The Venice Film Festival shone the spotlight on the tragedy of opiates by crowning a documentary on photographer Nan Goldin and her relentless fight against this health scandal which has claimed hundreds of thousands of lives in the United States.
The jury chaired by actress Julianne Moore awarded its Golden Lion to the director, Laura Poitras, 58, and thus crowns a third director in a row, after the French Audrey Diwan last year (“L’Evènement “) and Chinese-American Chloé Zhao (“Nomadland”) in 2020.
Above all, he distinguishes a pugnacious personality who relentlessly probes the gray areas of America: after having worked on the American occupation in Iraq then Guantanamo, she became the confidante of the whistleblower Edward Snowden and produced “Citizenfour” ( 2015), which won the Oscar for Best Documentary.
No shattering revelations this time in “All the Beauty and the Bloodshed”, the award-winning film at Venice, but a journey through the life of Nan Goldin, a 68-year-old photographer known for her shots of the New York underground and who rubbed shoulders with death, from AIDS to the opiate crisis, his last fight.
Because Nan Goldin, who had returned from Venice and could not pick up her prize, took the lead in a David against Goliath fight against the Sackler family, main producers of opiates, painkillers who made people addicted and killed half a million Americans over the past two decades.
“I’ve known a lot of brave people in my life, but no one like (Nan Goldin) who fought this very powerful family,” the director said as she accepted her award.
The Venice jury sent another political signal by awarding a Special Prize to director Jafar Panahi, showing that cinema would not bow to censorship in Iran and offering its support to a filmmaker who pays with his freedom for his desire to create.

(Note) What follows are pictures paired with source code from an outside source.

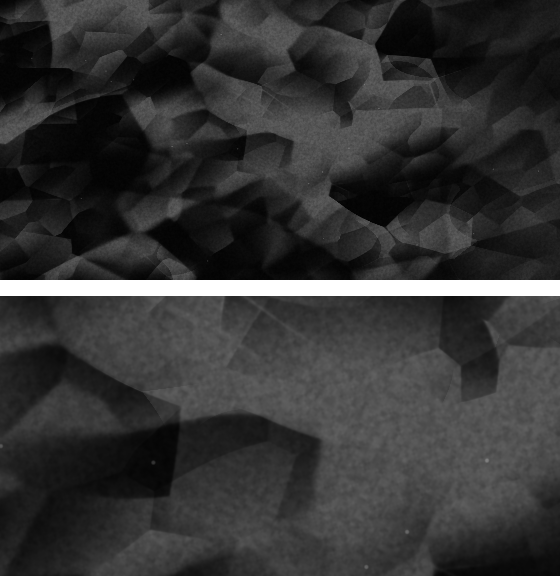
Top: the whole. Bottom: its middle third, enlarged.
Give the GLSL for this texture, as a WebGL 1 fragment shader.

```glsl
precision highp float;
uniform vec2 u_resolution;

const float BLACK = 0.018;        // darkest paper tone
const float RANGE = 0.310;        // span up to the lightest tone
const float TONE_CURVE = 1.75;    // weight of the shadows
const float CONTRAST = 0.84;      // half width of the shading range
const float SOFT_FOLD = 26.0;     // edge sharpness of rolled folds
const float HARD_FOLD = 110.0;    // edge sharpness of creased folds
const float CREASE_GLOW = 0.38;
const float BAND_PERIOD = 0.42;   // spacing of the broad folds
const float BAND_CENTER = 0.56;
const float BAND_DEPTH = 0.24;
const float GRAIN_SCALE = 165.0;
const float GRAIN_DEPTH = 0.56;
const float SPECK_SCALE = 22.0;
const float TAU = 6.2831853;

vec2 hash2(vec2 p) {
  vec3 q = fract(p.xyx * vec3(0.1031, 0.1030, 0.0973));
  q += dot(q, q.yzx + 33.33);
  return fract((q.xx + q.yz) * q.zy);
}

mat2 rotation(float a) {
  return mat2(cos(a), sin(a), -sin(a), cos(a));
}

float valueNoise(vec2 p) {
  vec2 cell = floor(p);
  vec2 f = fract(p);
  f = f * f * (3.0 - 2.0 * f);
  float low = mix(hash2(cell).x, hash2(cell + vec2(1.0, 0.0)).x, f.x);
  float high = mix(hash2(cell + vec2(0.0, 1.0)).x, hash2(cell + 1.0).x, f.x);
  return mix(low, high, f.y);
}

// Layered sines bend the straight facet borders
vec2 bend(vec2 p) {
  vec2 broad = sin(p.yx * vec2(5.1, 4.3) + vec2(0.7, 2.1));
  vec2 fine = sin(p.yx * vec2(23.0, 19.0) + broad * 2.0);
  return p + 0.025 * broad + 0.006 * fine;
}

// Tilted cellular facets: x is the shade, y is closeness to a crease
vec2 facets(vec2 p, float sharpness) {
  vec2 cell = floor(p);
  float total = 0.0;
  float squares = 0.0;
  float shade = 0.0;
  for (int j = -1; j <= 1; j++) {
    for (int i = -1; i <= 1; i++) {
      vec2 id = cell + vec2(float(i), float(j));
      vec2 offset = p - id - 0.08 - 0.84 * hash2(id + 7.0);
      vec2 traits = hash2(id + 51.0);
      float angle = TAU * traits.y;
      vec2 slope = vec2(0.6 * cos(angle), 1.1 * sin(angle));
      float weight = exp(-min(sharpness * dot(offset, offset), 80.0));
      total += weight;
      squares += weight * weight / 1.0;
      shade += weight * (traits.x - 0.5 + dot(slope, offset));
    }
  }
  float crease = 2.0 * (1.0 - squares / max(total * total, 1e-36));
  return vec2(shade / total, clamp(crease, 0.0, 1.0));
}

// Wide light and dark folds, fading out to the right
float broadFolds(vec2 p) {
  float sway = 0.035 * sin(3.6 * p.x + 0.5) + 0.06 * (p.x - 1.0);
  float band = cos(TAU * (p.y - BAND_CENTER - sway) / BAND_PERIOD);
  float leftShade = 0.20 * (1.0 - smoothstep(0.0, 0.9, p.x));
  return BAND_DEPTH * band * (1.0 - smoothstep(1.4, 1.9, p.x)) - leftShade;
}

void main() {
  vec2 p = gl_FragCoord.xy / u_resolution.y;
  vec2 q = bend(p);

  // Mixed hard and soft folds at three sizes, mostly rising to the right
  float hardness = smoothstep(0.2, 0.6, valueNoise(q * 4.5 + 4.0));
  float sharpness = mix(SOFT_FOLD, HARD_FOLD, hardness);
  vec2 large = facets(rotation(-0.28) * q * vec2(1.9, 3.7) + 13.0, sharpness);
  vec2 medium = facets(rotation(0.30) * q * vec2(4.0, 6.6) + 31.0, sharpness);
  vec2 small = facets(rotation(-0.60) * q * vec2(7.5, 13.0) + 67.0, sharpness * 0.7);

  // Flatter paper on the right side
  float calm = smoothstep(1.35, 1.85, p.x + 0.15 * (p.y - 0.5));
  float rumple = mix(1.0, 0.42, calm);
  float shade = 0.84 * large.x + 0.58 * medium.x + 0.34 * small.x;
  shade = shade * rumple + broadFolds(q) + 0.02;

  // Sparse light along the creases
  float broken = smoothstep(0.5, 0.85, valueNoise(q * 9.0 + 20.0));
  float ridge = pow(large.y, 3.0) + 0.7 * pow(medium.y, 3.0);
  shade += CREASE_GLOW * ridge * broken * hardness * rumple;

  float light = smoothstep(-CONTRAST, CONTRAST, shade);
  float tone = BLACK + RANGE * pow(light, TONE_CURVE);

  // Pebbled paper grain
  vec2 g = rotation(0.5) * p * GRAIN_SCALE;
  float grain = 0.65 * valueNoise(g) + 0.35 * valueNoise(g * 1.9 + 9.0) - 0.5;
  tone += grain * GRAIN_DEPTH * (0.03 + 0.5 * tone);

  // Rare dust specks
  vec2 dustCell = floor(p * SPECK_SCALE);
  vec2 dust = hash2(dustCell + 90.0);
  float reach = length(fract(p * SPECK_SCALE) - 0.2 - 0.6 * dust);
  float present = step(0.98, hash2(dustCell + 140.0).x);
  tone += 0.16 * present * (1.0 - smoothstep(0.02, 0.08, reach));

  gl_FragColor = vec4(vec3(clamp(tone, 0.0, 1.0)), 1.0);
}
```
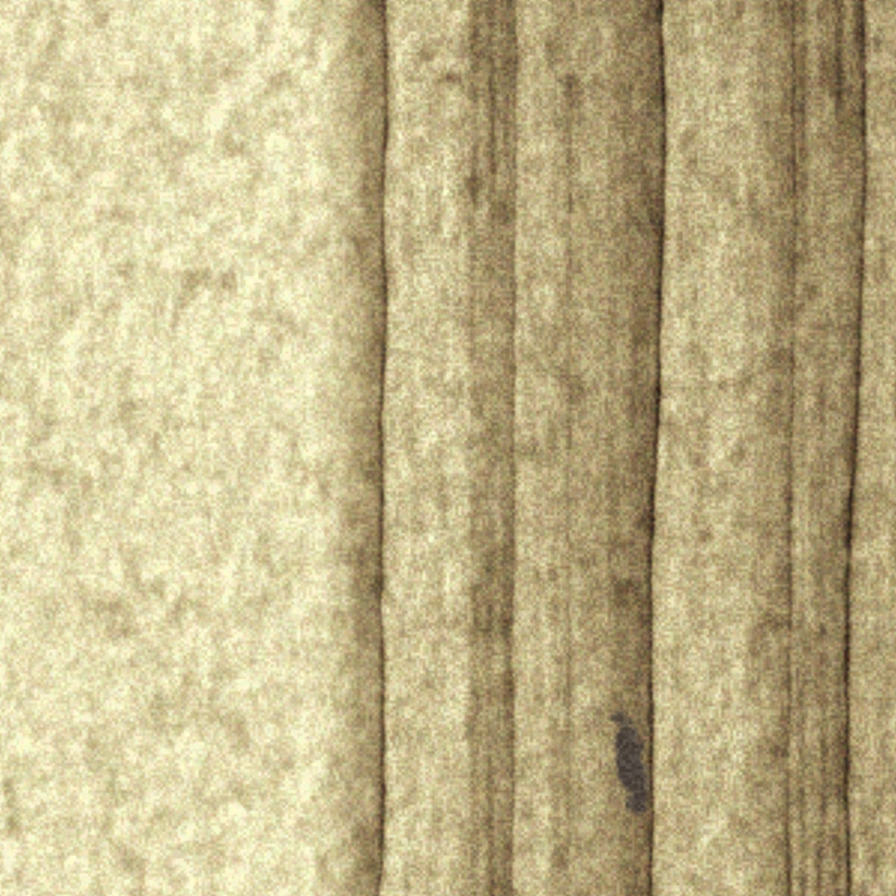
This texture is drawn by a Shadertoy shader. Its source:

```glsl
const int SHEETS = 7;
// Right edge, lit tone, shading width, shading depth and crease depth of each sheet
const float EDGE[7]   = float[7](0.427, 0.572, 0.634, 0.729, 0.881, 0.947, 1.200);
const float LIT[7]    = float[7](0.905, 0.835, 0.780, 0.715, 0.790, 0.690, 0.710);
const float WIDTH[7]  = float[7](0.085, 0.095, 0.035, 0.090, 0.075, 0.060, 0.100);
const float DEPTH[7]  = float[7](0.290, 0.210, 0.130, 0.200, 0.210, 0.160, 0.000);
const float CREASE[7] = float[7](0.180, 0.080, 0.040, 0.210, 0.130, 0.240, 0.000);
// Sideways drift of each edge towards the top
const float LEAN[7]   = float[7](0.003, 0.004, 0.004, 0.013, 0.008, 0.018, 0.000);

const float EDGE_SOFTNESS = 0.0025;
const float CREASE_WIDTH = 0.0042;
const float RELIEF_AMOUNT = 0.22;
const float MOTTLE_AMOUNT = 0.16;
const float GRAIN_AMOUNT = 0.17;
const float CHROMA_AMOUNT = 0.055;
const float GRAIN_SCALE = 300.0;
const vec3 STAIN_COLOR = vec3(0.27, 0.24, 0.23);
const vec2 STAIN_CENTER = vec2(0.703, 0.148);
const vec2 STAIN_SIZE = vec2(0.019, 0.058);
const vec2 SMUDGE_CENTER = vec2(0.502, 0.914);

float hash(vec2 p) {
    vec3 q = fract(vec3(p.xyx) * 0.1031);
    q += dot(q, q.yzx + 33.33);
    return fract((q.x + q.y) * q.z);
}

float noise(vec2 p) {
    vec2 cell = floor(p), f = fract(p);
    f = f * f * (3.0 - 2.0 * f);
    return mix(mix(hash(cell), hash(cell + vec2(1, 0)), f.x),
               mix(hash(cell + vec2(0, 1)), hash(cell + vec2(1, 1)), f.x), f.y);
}

float fbm(vec2 p) {
    float sum = 0.0, amp = 0.5;
    for (int i = 0; i < 4; i++) {
        sum += amp * noise(p);
        p = mat2(1.6, 1.2, -1.2, 1.6) * p + 17.3;
        amp *= 0.5;
    }
    return sum / 0.9375;
}

float line(float d, float width) {
    return exp(-d * d / (width * width));
}

// Overlapping curled sheets, each darkening towards its right edge
float sheetTone(vec2 p) {
    float tone = LIT[0], leftMask = 1.0, creases = 0.0;
    float lean = smoothstep(0.3, 0.8, p.y);
    for (int i = 0; i < SHEETS; i++) {
        float wobble = 0.005 * (noise(vec2(p.y * 9.0, float(i) * 7.3)) - 0.5)
                     + 0.003 * (noise(vec2(p.y * 34.0, float(i) * 3.1)) - 0.5);
        float d = p.x - EDGE[i] - LEAN[i] * lean - wobble;
        float shade = DEPTH[i] * pow(smoothstep(-WIDTH[i], 0.0, d), 1.2);
        tone = mix(tone, LIT[i] - shade, leftMask);
        creases += CREASE[i] * line(d + 0.001, CREASE_WIDTH)
                 * mix(0.65, 1.2, noise(vec2(p.y * 14.0, float(i) * 5.7)));
        leftMask = smoothstep(-EDGE_SOFTNESS, EDGE_SOFTNESS, d);
    }
    return tone - creases;
}

// Thin vertical wrinkles in a group that fades along its length
float wrinkles(vec2 p, float start, float spacing) {
    float sum = 0.0;
    for (int i = 0; i < 3; i++) {
        float k = float(i);
        float bend = 0.007 * (noise(vec2(p.y * 6.0, k * 4.1 + start * 50.0)) - 0.5);
        float strength = smoothstep(0.1, 0.8, noise(vec2(p.y * 5.0 + k * 2.7, start * 90.0)));
        strength *= 0.4 + 0.6 * smoothstep(0.2, 0.5, abs(p.y - 0.46));
        sum += strength * line(p.x - start - spacing * k - bend, 0.005);
    }
    return sum;
}

vec3 paperColor(float t) {
    return t * vec3(1.0, 0.70 + 0.295 * t, 0.55 - 0.15 * t + 0.44 * t * t);
}

void mainImage(out vec4 fragColor, in vec2 fragCoord) {
    vec2 p = fragCoord / iResolution.xy;
    float folded = smoothstep(0.36, 0.46, p.x);

    // Folds and wrinkles
    float tone = sheetTone(p);
    tone -= 0.20 * wrinkles(p, 0.529, 0.019) + 0.17 * wrinkles(p, 0.898, 0.019);
    tone += 0.14 * folded * (fbm(vec2(p.x * 110.0, p.y * 5.0)) - 0.5);
    tone -= 0.035 * folded * smoothstep(0.7, 1.0, p.y);

    // Embossed fibres and mottling
    vec2 fibre = vec2(p.x * 48.0 + p.y * 6.0, p.y * 33.0);
    tone += RELIEF_AMOUNT * (fbm(fibre) - fbm(fibre + vec2(0.32, -0.28)));
    tone += MOTTLE_AMOUNT * (fbm(p * vec2(75.0, 55.0) + 40.0) - 0.5);
    tone -= 0.09 * smoothstep(0.56, 0.78, fbm(fibre * 0.8 + 90.0));

    // Faint smudge with a hairline crack
    vec2 s = p - SMUDGE_CENTER;
    tone -= 0.20 * exp(-dot(s, s) / 0.00016);
    tone -= 0.07 * line(s.y + 0.006 * noise(p.xx * 60.0), 0.004)
          * smoothstep(-0.075, -0.05, s.x) * smoothstep(0.03, 0.01, s.x);

    // Fine grain with slight colour variation
    vec2 g = p * GRAIN_SCALE;
    tone += GRAIN_AMOUNT * mix(0.75, 1.0, folded) * (noise(g) - 0.5);
    vec3 chroma = vec3(noise(g * 0.7 + 11.0), noise(g * 0.7 + 57.0), noise(g * 0.7 + 93.0)) - 0.5;
    vec3 color = paperColor(clamp(tone, 0.16, 0.98)) + CHROMA_AMOUNT * chroma;

    // Ragged dark stain
    vec2 q = p - STAIN_CENTER;
    q.x += 0.22 * q.y;
    float ragged = length(q / STAIN_SIZE) + 0.9 * (fbm(p * 60.0) - 0.5);
    float stain = smoothstep(1.1, 0.65, ragged);
    color = mix(color, STAIN_COLOR + 0.12 * (noise(g) - 0.5), 0.85 * stain);

    fragColor = vec4(clamp(color, 0.0, 1.0), 1.0);
}
```
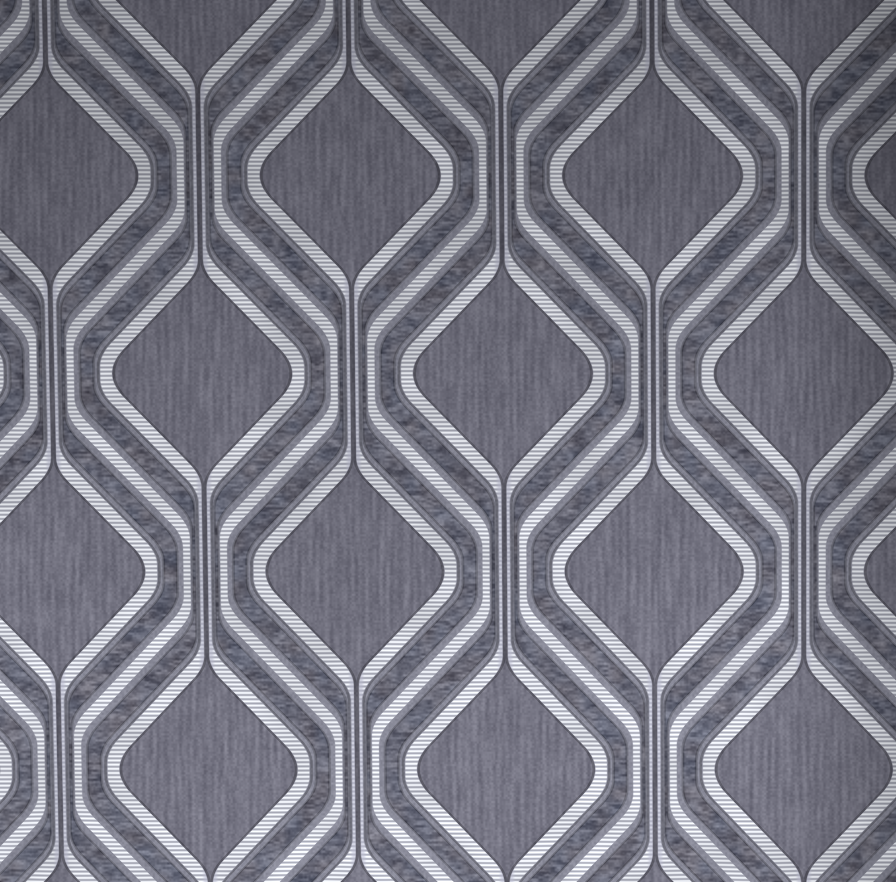
Write a WebGL 1 fragment shader that draws this pattern.

```glsl
precision highp float;
uniform vec2 u_resolution;

const vec3 GROUND = vec3(0.405, 0.403, 0.452);
const vec3 TRIM = vec3(0.475, 0.478, 0.527);
const vec3 WOVEN = vec3(0.365, 0.368, 0.416);
const vec3 SILVER = vec3(0.84, 0.85, 0.87);
const vec3 SILVER_GROOVE = vec3(0.56, 0.567, 0.61);

float hash(vec2 p) {
  vec3 h = fract(vec3(p.xyx) * 0.1031);
  h += dot(h, h.yzx + 33.33);
  return fract((h.x + h.y) * h.z);
}

float noise(vec2 p) {
  vec2 cell = floor(p);
  vec2 f = fract(p);
  f = f * f * (3.0 - 2.0 * f);
  float low = mix(hash(cell), hash(cell + vec2(1.0, 0.0)), f.x);
  float high = mix(hash(cell + vec2(0.0, 1.0)), hash(cell + 1.0), f.x);
  return mix(low, high, f.y);
}

float softMin(float a, float b, float radius) {
  float h = max(radius - abs(a - b), 0.0) / radius;
  return min(a, b) - h * h * radius * 0.25;
}

float softClamp(float x, float low, float high, float radius) {
  return -softMin(-softMin(x, high, radius), -low, radius);
}

// Signed horizontal distance to a rounded zigzag line
float zigzag(vec2 q, float offset, float low, float high) {
  return q.x - softClamp(q.y + offset, low, high, 0.08);
}

float past(float d, float blur) {
  return smoothstep(-blur, blur, d);
}

float seam(float d, float width, float blur) {
  return 1.0 - smoothstep(width, width + blur * 1.5, abs(d));
}

// Masks for one side: ground, silver outline, woven band, embossed seams
vec4 ribbonSide(vec2 q, float blur) {
  float inner = zigzag(q, -0.462, -0.482, 0.10);
  float outer = zigzag(q, -0.342, -0.464, 0.178);
  float weaveStart = zigzag(q, -0.275, -0.435, 0.222);
  float weaveEnd = zigzag(q, -0.12, -0.415, 0.312);
  float ground = 1.0 - past(inner, blur);
  float silver = past(inner, blur) - past(outer, blur);
  float woven = past(weaveStart, blur) - past(weaveEnd, blur);
  float seams = max(seam(inner + 0.012, 0.004, blur), seam(outer - 0.014, 0.004, blur));
  seams = max(seams, 0.8 * seam(weaveStart, 0.005, blur));
  seams = max(seams, 0.8 * seam(weaveEnd, 0.005, blur));
  return vec4(ground, silver, woven, seams);
}

// Silver line running between the two woven bands
float middleLine(vec2 q, float blur) {
  float left = zigzag(q, -0.054, -0.40, 0.353);
  float right = zigzag(-q, -0.054, -0.40, 0.353);
  return past(left, blur) * past(right, blur);
}

// Column and row coordinates with a slight lean of the sheet
vec2 sheet(vec2 p) {
  float spacing = 0.1682 + 0.004 * p.y;
  return vec2((p.x - 0.9113) / spacing, (p.y - 0.5765) / 0.2245);
}

float lighting(vec2 p) {
  float light = 1.13 - 0.25 * smoothstep(0.15, 1.0, p.y);
  light -= 0.20 * smoothstep(0.86, 1.04, p.x);
  light -= 0.07 * (1.0 - smoothstep(0.0, 0.3, p.x)) * p.y;
  return light + 0.08 * (noise(p * 3.0) - 0.5);
}

void main() {
  vec2 p = gl_FragCoord.xy / u_resolution.y;
  vec2 uv = sheet(p);
  vec2 folded = abs(mod(uv + 1.0, 2.0) - 1.0);
  vec2 q = vec2(folded.x - 0.5, 1.28 * (0.5 - folded.y));
  float blur = 5.5 / u_resolution.y;

  vec4 masks = ribbonSide(q, blur) + ribbonSide(-q, blur);
  float silverMask = clamp(masks.y + middleLine(q, blur), 0.0, 1.0);

  // Thread textures
  float grain = noise(p * 430.0) - 0.5;
  float ribs = 0.35 * sin(p.x * 710.0 + 4.0 * noise(p * vec2(45.0, 12.0)));
  ribs += 1.3 * (noise(p * vec2(250.0, 40.0)) - 0.5);
  float weave = noise(p * vec2(150.0, 380.0)) - 0.5;
  weave += 0.6 * (noise(p * vec2(70.0, 90.0)) - 0.5);
  float hatch = 0.5 + 0.5 * sin(p.y * 1320.0 + 2.0 * noise(p * 14.0));

  vec3 ground = GROUND + 0.05 * ribs + 0.06 * grain;
  vec3 woven = WOVEN + 0.17 * weave + 0.06 * grain;
  woven += 0.02 * vec3(-1.0, 0.0, 1.0) * (noise(p * 60.0) - 0.5);
  vec3 silver = mix(SILVER_GROOVE, SILVER, hatch);
  silver *= 0.95 + 0.12 * noise(p * vec2(18.0, 30.0));

  // Squeezed outlines beside each column line are duller
  float column = 1.0 - smoothstep(0.03, 0.06, min(folded.x, 1.0 - folded.x));
  silver = mix(silver, TRIM * 1.35, 0.6 * column);

  vec3 color = TRIM + 0.07 * grain;
  color = mix(color, ground, clamp(masks.x, 0.0, 1.0));
  color = mix(color, woven, clamp(masks.z, 0.0, 1.0));
  color = mix(color, silver, silverMask);
  color *= 1.0 - 0.22 * clamp(masks.w, 0.0, 1.0) * (1.0 - silverMask);

  gl_FragColor = vec4(color * lighting(p), 1.0);
}
```
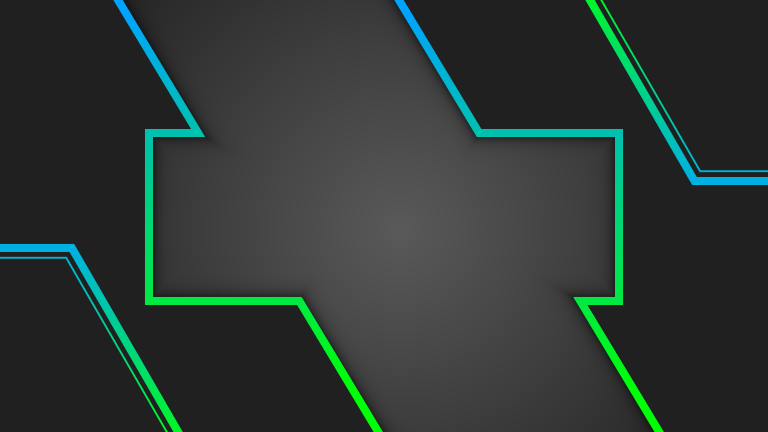
Give the GLSL for this background, as a WebGL 2 fragment shader.

```glsl
#version 300 es
precision highp float;
// Dark panels around a grey, softly lit cutout: a slanted band joined to a box.
// Signed distances give the mitred neon outline, its inner shadow and
// the paired bent lines in two opposite corners. One unit = canvas height.

#define STROKE 0.0093        // half width of the thick lines
#define HAIRLINE 0.0022      // half width of the thin lines
#define HAIRLINE_GAP 0.0227  // distance from thick to thin line
#define SHADOW_SIZE 0.014
#define SHADOW_DEPTH 0.5
#define PANEL_GREY 0.127
#define GLOW_GREY 0.35
#define GLOW_RADIUS 0.926

uniform vec2 u_resolution;
out vec4 outColor;

const vec3 BLUE = vec3(0.0, 0.64, 1.0);
const vec3 GREEN = vec3(0.0, 1.0, 0.03);
const vec3 CORNER_BLUE = vec3(0.0, 0.69, 0.89);
const vec3 CORNER_GREEN = vec3(0.0, 0.96, 0.17);

// Antialiased coverage of the region where d < 0
float coverage(float d) {
    return clamp(0.5 - d * u_resolution.y, 0.0, 1.0);
}

// Union of a slanted band and a box; max() keeps the corners sharp
float cutoutDistance(vec2 p) {
    vec2 side = abs(p - vec2(0.0, -0.0023)) - vec2(0.544, 0.1944);
    float box = max(side.x, side.y);
    vec2 bandNormal = normalize(vec2(1.0, 0.6025));
    float band = abs(dot(p - vec2(0.0107, 0.0), bandNormal)) - 0.2785;
    return min(box, band);
}

// Half-turn symmetry brings both corners onto the upper right one
vec2 foldCorners(vec2 p) {
    vec2 q = p - vec2(-0.0019, 0.0035);
    return q.x < 0.0 ? -q : q;
}

float cornerDistance(vec2 q) {
    float slope = 0.6628 - dot(q, vec2(0.866, 0.5));
    return max(slope, 0.0775 - q.y);
}

void main() {
    vec2 p = (gl_FragCoord.xy - 0.5 * u_resolution) / u_resolution.y;

    // Radial light in the cutout, shaded by the panels around it
    float cutout = cutoutDistance(p);
    float falloff = min(length(p - vec2(0.037, -0.032)) / GLOW_RADIUS, 1.0);
    float light = mix(GLOW_GREY, PANEL_GREY, falloff);
    float depth = max(-cutout - STROKE, 0.0);
    light *= 1.0 - SHADOW_DEPTH * exp(-depth / SHADOW_SIZE);
    vec3 color = vec3(mix(PANEL_GREY, light, coverage(cutout)));

    // Corner lines: one thick, one thin inside it
    vec2 q = foldCorners(p);
    float corner = cornerDistance(q);
    float lines = max(coverage(abs(corner) - STROKE),
                      coverage(abs(corner + HAIRLINE_GAP) - HAIRLINE));
    float cornerBlend = clamp((q.y - 0.0775) / 0.419, 0.0, 1.0);
    color = mix(color, mix(CORNER_BLUE, CORNER_GREEN, cornerBlend), lines);

    // Outline of the cutout, blue above and green below
    float outlineBlend = clamp((0.477 - p.y) / 0.88, 0.0, 1.0);
    color = mix(color, mix(BLUE, GREEN, outlineBlend), coverage(abs(cutout) - STROKE));

    outColor = vec4(color, 1.0);
}
```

Golden Lion in 2000 with “Le Cercle”, Panahi is the only filmmaker in competition not to have been able to walk the red carpet, imprisoned since July by the mullahs’ regime. In “No Bears” (“The Bears do not exist”), the award-winning film, he puts his own situation in abyss, a brilliant snub to censorship.
Slap for Netflix
But the Venetian ceremony, which acts as a launching pad for the Oscars, after the “success stories” of films like “Nomadland” by Chloé Zhao, Lion d’Or in 2020 or “Roma” by Alfonso Cuaron, two years earlier , has not forgotten the glamour.
The acting awards went to red carpet stars Cate Blanchett (“Tár”) and Colin Farrell (“The Banshees of Inisherin”).
On the other hand, the prize list sounds like a slap in the face for the online video giant Netflix, in search of cinephile legitimacy in Venice. Deprived of Cannes competition because his films are not released in theaters, he has his napkin ring on the Lido where he presented no less than four films.
Alas, neither the performance of Ana de Armas as Marilyn Monroe in the biopic “Blonde”, online at the end of September, nor the excess of the Frenchman Romain Gavras in his description of the insurrection of a suburb (“Athena”) convinced the jury. No more than the Mexican Alejandro González Iñárritu, who lost the spectators in the meanders of his “Bardo”, or the American Noah Baumbach, who did not find the charm of his previous films with “White Noise”. (AFP)